BEGIN DATA FOR THIS EXERCISE

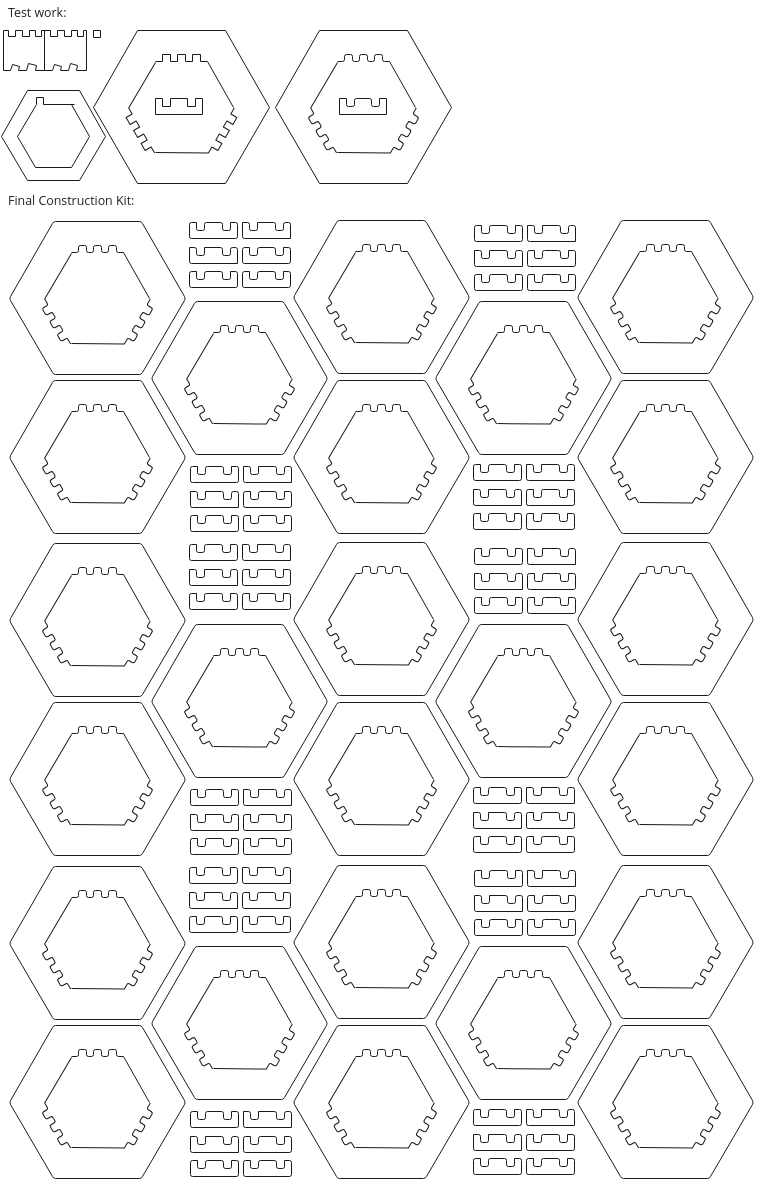
<!DOCTYPE html>
<html lang="en">
<head>
<meta charset="utf-8">
<title>Hexagon Construction Kit</title>
<style>
:root { --paper: #fff; --cut: #1a1a1a; --label: #222; }
html, body { margin: 0; background: var(--paper); }
.sheet { position: relative; width: 770px; height: 1200px; overflow: hidden; background: var(--paper); }
.cut-lines { display: block; fill: none; stroke: var(--cut); stroke-width: 1; stroke-linejoin: round; }
.label { position: absolute; left: 8px; margin: 0; font: 400 12.4px/16px "Open Sans", "Noto Sans", sans-serif; color: var(--label); white-space: nowrap; }
.label-test { top: 5px; }
.label-kit { top: 193px; }
</style>
</head>
<body>
<main class="sheet">
<h2 class="label label-test">Test work:</h2>
<h2 class="label label-kit">Final Construction Kit:</h2>
<svg class="cut-lines" width="770" height="1200" viewBox="-.5 -.5 770 1200" role="img" aria-label="Cutting plan with hexagon frames and connector clips">
<defs>
<path id="outline" d="M-44-77H44L88 0L44 76H-44L-88 0Z"/>
<path id="outline-soft" d="M-42-77H42Q44-77 45-75L87-2Q88 0 87 2L45 74Q44 76 42 76H-42Q-44 76-45 74L-87 2Q-88 0-87-2L-45-75Q-44-77-42-77Z"/>
<path id="edge-square" d="M-26-46H-19V-53H-11V-46H-4V-53H4V-46H11V-53H19V-46H26L52 0"/>
<path id="edge-round" d="M-26-46H-21Q-19-46-19-48V-51Q-19-53-17-53H-13Q-11-53-11-51V-48Q-11-46-9-46H-6Q-4-46-4-48V-51Q-4-53-2-53H2Q4-53 4-51V-48Q4-46 6-46H9Q11-46 11-48V-51Q11-53 13-53H17Q19-53 19-51V-48Q19-46 21-46H26L52 0"/>
<g id="window-square">
<use href="#edge-square"/><use href="#edge-square" transform="rotate(120)"/><use href="#edge-square" transform="rotate(240)"/>
</g>
<g id="window-round">
<use href="#edge-round"/><use href="#edge-round" transform="rotate(120)"/><use href="#edge-round" transform="rotate(240)"/>
</g>
<g id="frame"><use href="#outline-soft"/><use href="#window-round"/></g>
<path id="clip" d="M2 0H7V6Q7 8 9 8H13Q15 8 15 6V2Q15 0 17 0H31Q33 0 33 2V6Q33 8 35 8H39Q41 8 41 6V0H46Q48 0 48 2V14Q48 16 46 16H2Q0 16 0 14V2Q0 0 2 0Z"/>
<path id="clip-sharp" d="M0 0H5Q7 0 7 2V6Q7 8 9 8H13Q15 8 15 6V0H31Q33 0 33 2V6Q33 8 35 8H39Q41 8 41 6V2Q41 0 43 0H46Q48 0 48 2V16H2Q0 16 0 14Z"/>
<g id="clip-set">
<use href="#clip"/><use href="#clip-sharp" x="53"/>
<use href="#clip-sharp" y="25"/><use href="#clip" x="53" y="25"/>
<use href="#clip" y="49"/><use href="#clip" x="53" y="49"/>
</g>
<g id="frame-column">
<use href="#frame" y="297"/><use href="#frame" y="457"/><use href="#frame" y="619"/>
<use href="#frame" y="779"/><use href="#frame" y="942"/><use href="#frame" y="1102"/>
</g>
<g id="frame-column-offset">
<use href="#frame" y="378"/><use href="#frame" y="701"/><use href="#frame" y="1023"/>
</g>
</defs>

<g id="test-work">
<path id="comb" d="M3 30V70H10L12 64L19 66L18 70H26L28 63L36 65L35 70H52L54 64L61 66L60 70H68L70 63L77 65L76 70H86V30H83V36H77V30H71V36H64V30H57V36H50V30H41V36H35V30H29V36H22V30H15V36H8V30ZM44 30V70"/>
<rect id="peg" x="93" y="30" width="7" height="7"/>
<g id="small-frame">
<path d="M27 90H79L105 136L79 180H27L1 136Z"/>
<path d="M74 104H43V97H36V104L17 136L35 167H71L89 136L71 104"/>
</g>
<g id="square-joint" transform="translate(181 107)">
<use href="#outline"/><use href="#window-square"/>
<path d="M-26-9H-19V-1H-11V-9H6V-1H14V-9H21V7H-26Z"/>
</g>
<g id="round-joint" transform="translate(363 107)">
<use href="#outline"/><use href="#window-round"/>
<path d="M-24-9H-17V-3Q-17-1-15-1H-11Q-9-1-9-3V-7Q-9-9-7-9H6Q8-9 8-7V-3Q8-1 10-1H14Q16-1 16-3V-9H23V7H-24Z"/>
</g>
</g>

<g id="kit-frames">
<use href="#frame" x="97" y="298"/><use href="#frame" x="97" y="457"/><use href="#frame" x="97" y="620"/>
<use href="#frame" x="97" y="779"/><use href="#frame" x="97" y="943"/><use href="#frame" x="97" y="1102"/>
<use href="#frame-column-offset" x="239"/>
<use href="#frame-column" x="381"/>
<use href="#frame-column-offset" x="523"/>
<use href="#frame-column" x="665"/>
</g>

<g id="kit-clips">
<use href="#clip-set" x="189" y="222"/><use href="#clip-set" x="474" y="225"/>
<use href="#clip-set" x="190" y="466"/><use href="#clip-set" x="473" y="464"/>
<use href="#clip-set" x="189" y="544"/><use href="#clip-set" x="474" y="548"/>
<use href="#clip-set" x="190" y="789"/><use href="#clip-set" x="473" y="787"/>
<use href="#clip-set" x="189" y="867"/><use href="#clip-set" x="474" y="870"/>
<use href="#clip-set" x="190" y="1111"/><use href="#clip-set" x="473" y="1109"/>
</g>
</svg>
</main>
</body>
</html>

END DATA FOR THIS EXERCISE

▸ **BRIEF**:
Pick out, from the lines above, every one that contains the string "test".

▸ **RESPONSE BELOW**:
.label-test { top: 5px; }
<h2 class="label label-test">Test work:</h2>
<g id="test-work">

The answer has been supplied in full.